The alias command is used to customize the shell environment by generating command-line aliases. Aliases are shorthand for longer expressions. Using aliases, you can create a short string that represents a longer command with various options and arguments. For example, you can create an alias called myls that executes the ‘ls – al’ command.
The Bash shell maintains a list of aliases that you can view by using the alias command by itself. You can also remove aliases using the unalias command. By default, aliases are only maintained for the current shell and for the user that created them. To have them persist, add the appropriate alias command to .bashrc or .bash_aliases, which is called by .bashrc.
The syntax of the alias command is:
# alias [alias name[='command with options']
If you encounter the below error while running the alias command:
alias: command not found
you may try installing the below package as per your choice of distribution:
|OS X||brew install bash|
|Debian||apt-get install bash|
|Ubuntu||apt-get install bash|
|Alpine||apk add bash|
|Arch Linux||pacman -S bash|
|Kali Linux||apt-get install bash|
|CentOS||yum install bash|
|Fedora||dnf install bash|
|Raspbian||apt-get install bash|

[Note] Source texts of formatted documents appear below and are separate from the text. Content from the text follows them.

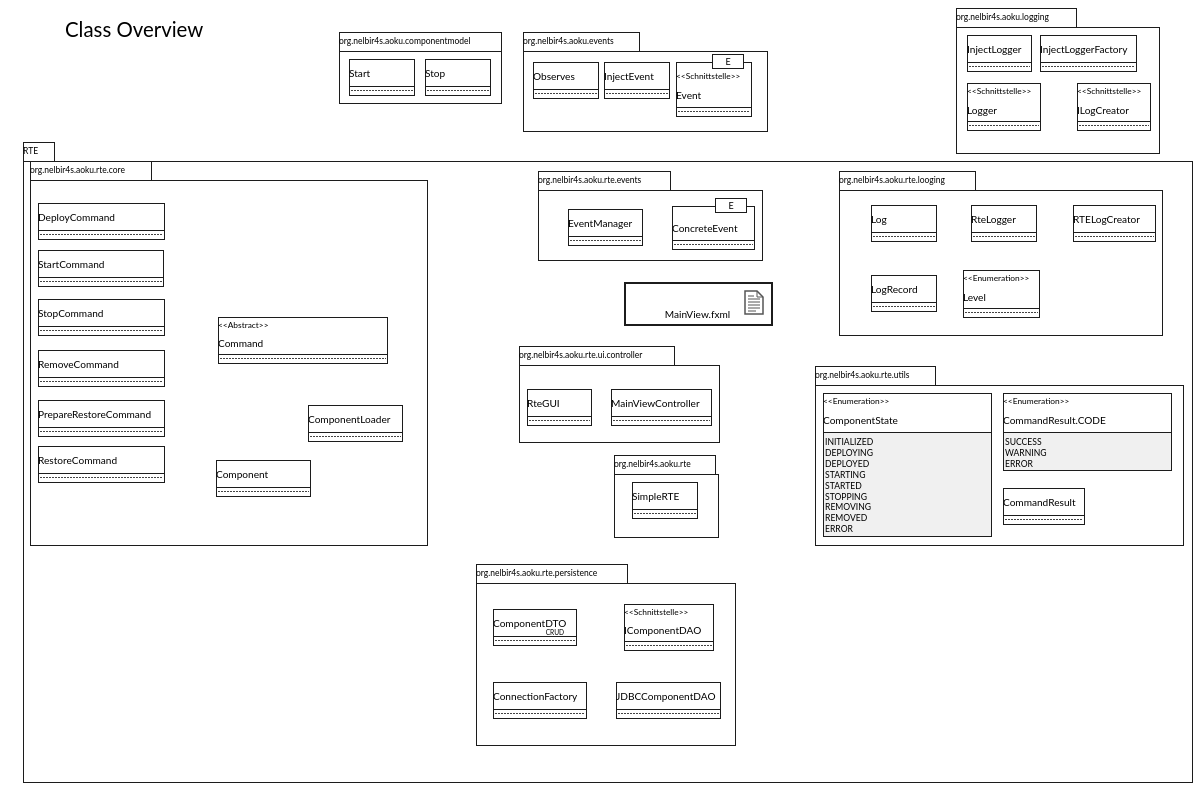
<!DOCTYPE html>
<html lang="en">
<head>
<meta charset="utf-8">
<title>Class Overview</title>
<style>
:root { --ink: #1c1c1c; --dash: #444; --paper: #fff; --list: #f0f0f0; --icon: #555; }
* { box-sizing: border-box; margin: 0; padding: 0; }
html, body { width: 1200px; height: 791px; overflow: hidden; background: var(--paper); }
.diagram { position: relative; width: 1200px; height: 791px; overflow: hidden; color: #000; font-family: Lato, "Open Sans", sans-serif; font-size: 10.1px; white-space: nowrap; }
h1 { position: absolute; left: 65px; top: 16px; font-size: 20.4px; line-height: 26px; font-weight: 400; }
.package, .class, .enum, .parameter, .file { position: absolute; left: var(--x); top: var(--y); width: var(--w); height: var(--h); }
.package { display: flex; flex-direction: column; }
.package > h2 { flex: none; width: var(--tab); height: 19px; border: 1px solid var(--ink); border-bottom: 0; font-size: 8.5px; line-height: 17px; font-weight: 400; text-indent: -1px; }
.package > .body { flex: 1; border: 1px solid var(--ink); }
.class, .enum { display: flex; flex-direction: column; border: 1px solid var(--ink); background: var(--paper); }
.class { --h: 37px; }
.class h3, .enum h3 { flex: 1; display: flex; align-items: center; margin-left: -1px; font-size: 10.1px; line-height: 14px; font-weight: 400; }
.class::after { content: ""; flex: none; height: 8px; border-top: 1px solid var(--ink); background: repeating-linear-gradient(90deg, var(--dash) 0 2px, transparent 2px 3px) 1px 3px / calc(100% - 2px) 1px no-repeat; }
.stereotype { flex: none; margin-left: -1px; font-size: 8.4px; line-height: 14px; }
.templated { padding-top: var(--inset); }
.parameter { display: grid; place-items: center; border: 1px solid var(--ink); background: var(--paper); font-size: 9px; line-height: 12px; }
.note { position: absolute; right: 12px; top: 18px; font-size: 6.6px; line-height: 9px; }
.enum header { flex: none; height: 39px; display: flex; flex-direction: column; border-bottom: 1px solid var(--ink); }
.enum ul { flex: 1; padding: 4px 1px 0; list-style: none; background: var(--list); font-size: 8.6px; line-height: 10.9px; }
.file { border: 2px solid var(--ink); text-align: center; line-height: 14px; padding: 23px 2px 0 0; }
.file svg { position: absolute; right: 7px; top: 6px; }
</style>
</head>
<body>
<main class="diagram">
<h1>Class Overview</h1>

<section class="package" style="--x:339px;--y:32px;--w:163px;--h:72px;--tab:163px">
  <h2>org.nelbir4s.aoku.componentmodel</h2><div class="body"></div>
  <article class="class" style="--x:10px;--y:27px;--w:66px"><h3>Start</h3></article>
  <article class="class" style="--x:86px;--y:27px;--w:66px"><h3>Stop</h3></article>
</section>

<section class="package" style="--x:523px;--y:32px;--w:245px;--h:100px;--tab:117px">
  <h2>org.nelbir4s.aoku.events</h2><div class="body"></div>
  <article class="class" style="--x:10px;--y:30px;--w:66px"><h3>Observes</h3></article>
  <article class="class" style="--x:81px;--y:30px;--w:66px"><h3>InjectEvent</h3></article>
  <article class="class templated" style="--x:153px;--y:30px;--w:76px;--h:55px;--inset:6px"><p class="stereotype">&lt;&lt;Schnittstelle&gt;&gt;</p><h3>Event</h3></article>
  <p class="parameter" style="--x:189px;--y:22px;--w:32px;--h:15px">E</p>
</section>

<section class="package" style="--x:956px;--y:8px;--w:204px;--h:146px;--tab:121px">
  <h2>org.nelbir4s.aoku.logging</h2><div class="body"></div>
  <article class="class" style="--x:11px;--y:27px;--w:65px"><h3>InjectLogger</h3></article>
  <article class="class" style="--x:84px;--y:27px;--w:97px"><h3>InjectLoggerFactory</h3></article>
  <article class="class" style="--x:11px;--y:75px;--w:74px;--h:48px"><p class="stereotype">&lt;&lt;Schnittstelle&gt;&gt;</p><h3>Logger</h3></article>
  <article class="class" style="--x:121px;--y:75px;--w:74px;--h:48px"><p class="stereotype">&lt;&lt;Schnittstelle&gt;&gt;</p><h3>ILogCreator</h3></article>
</section>

<section class="package" style="--x:23px;--y:142px;--w:1170px;--h:641px;--tab:32px">
  <h2>RTE</h2><div class="body"></div>
</section>

<section class="package" style="--x:30px;--y:161px;--w:398px;--h:385px;--tab:122px">
  <h2>org.nelbir4s.aoku.rte.core</h2><div class="body"></div>
  <article class="class" style="--x:8px;--y:42px;--w:127px"><h3>DeployCommand</h3></article>
  <article class="class" style="--x:8px;--y:89px;--w:126px"><h3>StartCommand</h3></article>
  <article class="class" style="--x:8px;--y:138px;--w:127px"><h3>StopCommand</h3></article>
  <article class="class" style="--x:8px;--y:189px;--w:127px"><h3>RemoveCommand</h3></article>
  <article class="class" style="--x:8px;--y:239px;--w:127px"><h3>PrepareRestoreCommand</h3></article>
  <article class="class" style="--x:8px;--y:285px;--w:127px"><h3>RestoreCommand</h3></article>
  <article class="class" style="--x:188px;--y:156px;--w:170px;--h:47px"><p class="stereotype">&lt;&lt;Abstract&gt;&gt;</p><h3>Command</h3></article>
  <article class="class" style="--x:278px;--y:244px;--w:95px"><h3>ComponentLoader</h3></article>
  <article class="class" style="--x:186px;--y:299px;--w:95px"><h3>Component</h3></article>
</section>

<section class="package" style="--x:538px;--y:171px;--w:225px;--h:90px;--tab:133px">
  <h2>org.nelbir4s.aoku.rte.events</h2><div class="body"></div>
  <article class="class" style="--x:30px;--y:38px;--w:75px"><h3>EventManager</h3></article>
  <article class="class templated" style="--x:134px;--y:35px;--w:83px;--h:44px;--inset:8px"><h3>ConcreteEvent</h3></article>
  <p class="parameter" style="--x:177px;--y:27px;--w:32px;--h:15px">E</p>
</section>

<section class="package" style="--x:839px;--y:171px;--w:324px;--h:165px;--tab:137px">
  <h2>org.nelbir4s.aoku.rte.looging</h2><div class="body"></div>
  <article class="class" style="--x:32px;--y:34px;--w:66px"><h3>Log</h3></article>
  <article class="class" style="--x:132px;--y:34px;--w:66px"><h3>RteLogger</h3></article>
  <article class="class" style="--x:234px;--y:34px;--w:83px"><h3>RTELogCreator</h3></article>
  <article class="class" style="--x:32px;--y:104px;--w:66px"><h3>LogRecord</h3></article>
  <article class="class" style="--x:124px;--y:99px;--w:77px;--h:48px"><p class="stereotype">&lt;&lt;Enumeration&gt;&gt;</p><h3>Level</h3></article>
</section>

<article class="file" style="--x:624px;--y:282px;--w:149px;--h:44px">
  <p>MainView.fxml</p>
  <svg width="20" height="25" viewBox="0 0 20 25" fill="none" stroke="var(--icon)" aria-hidden="true">
    <path d="M1 1H13L19 7V24H1Z" stroke-width="1.5"/>
    <path d="M13 1V7H19M4 6H10M4 9H16M4 12H16M4 15H16M4 18H16M4 21H12"/>
  </svg>
</article>

<section class="package" style="--x:519px;--y:346px;--w:201px;--h:97px;--tab:156px">
  <h2>org.nelbir4s.aoku.rte.ui.controller</h2><div class="body"></div>
  <article class="class" style="--x:8px;--y:43px;--w:65px"><h3>RteGUI</h3></article>
  <article class="class" style="--x:92px;--y:43px;--w:101px"><h3>MainViewController</h3></article>
</section>

<section class="package" style="--x:614px;--y:455px;--w:105px;--h:83px;--tab:102px">
  <h2>org.nelbir4s.aoku.rte</h2><div class="body"></div>
  <article class="class" style="--x:18px;--y:27px;--w:66px"><h3>SimpleRTE</h3></article>
</section>

<section class="package" style="--x:815px;--y:366px;--w:369px;--h:180px;--tab:121px">
  <h2>org.nelbir4s.aoku.rte.utils</h2><div class="body"></div>
  <article class="enum" style="--x:8px;--y:27px;--w:169px;--h:144px">
    <header><p class="stereotype">&lt;&lt;Enumeration&gt;&gt;</p><h3>ComponentState</h3></header>
    <ul><li>INITIALIZED</li><li>DEPLOYING</li><li>DEPLOYED</li><li>STARTING</li><li>STARTED</li><li>STOPPING</li><li>REMOVING</li><li>REMOVED</li><li>ERROR</li></ul>
  </article>
  <article class="enum" style="--x:188px;--y:27px;--w:169px;--h:78px">
    <header><p class="stereotype">&lt;&lt;Enumeration&gt;&gt;</p><h3>CommandResult.CODE</h3></header>
    <ul><li>SUCCESS</li><li>WARNING</li><li>ERROR</li></ul>
  </article>
  <article class="class" style="--x:188px;--y:122px;--w:82px"><h3>CommandResult</h3></article>
</section>

<section class="package" style="--x:476px;--y:564px;--w:260px;--h:182px;--tab:152px">
  <h2>org.nelbir4s.aoku.rte.persistence</h2><div class="body"></div>
  <article class="class" style="--x:17px;--y:45px;--w:84px"><h3>ComponentDTO</h3><p class="note">CRUD</p></article>
  <article class="class" style="--x:148px;--y:40px;--w:90px;--h:47px"><p class="stereotype">&lt;&lt;Schnittstelle&gt;&gt;</p><h3>IComponentDAO</h3></article>
  <article class="class" style="--x:17px;--y:118px;--w:94px"><h3>ConnectionFactory</h3></article>
  <article class="class" style="--x:140px;--y:118px;--w:105px"><h3>JDBCComponentDAO</h3></article>
</section>
</main>
</body>
</html>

alias Command Examples
1. List all aliases:
2. Create a generic alias:
# alias word="command"
3. View the command associated to a given alias:
# alias word
4. Remove an aliased command:
# unalias word
5. Turn `rm` into an interactive command:
# alias rm="rm --interactive"
6. Create `la` as a shortcut for `ls –all`:
# alias la="ls --all"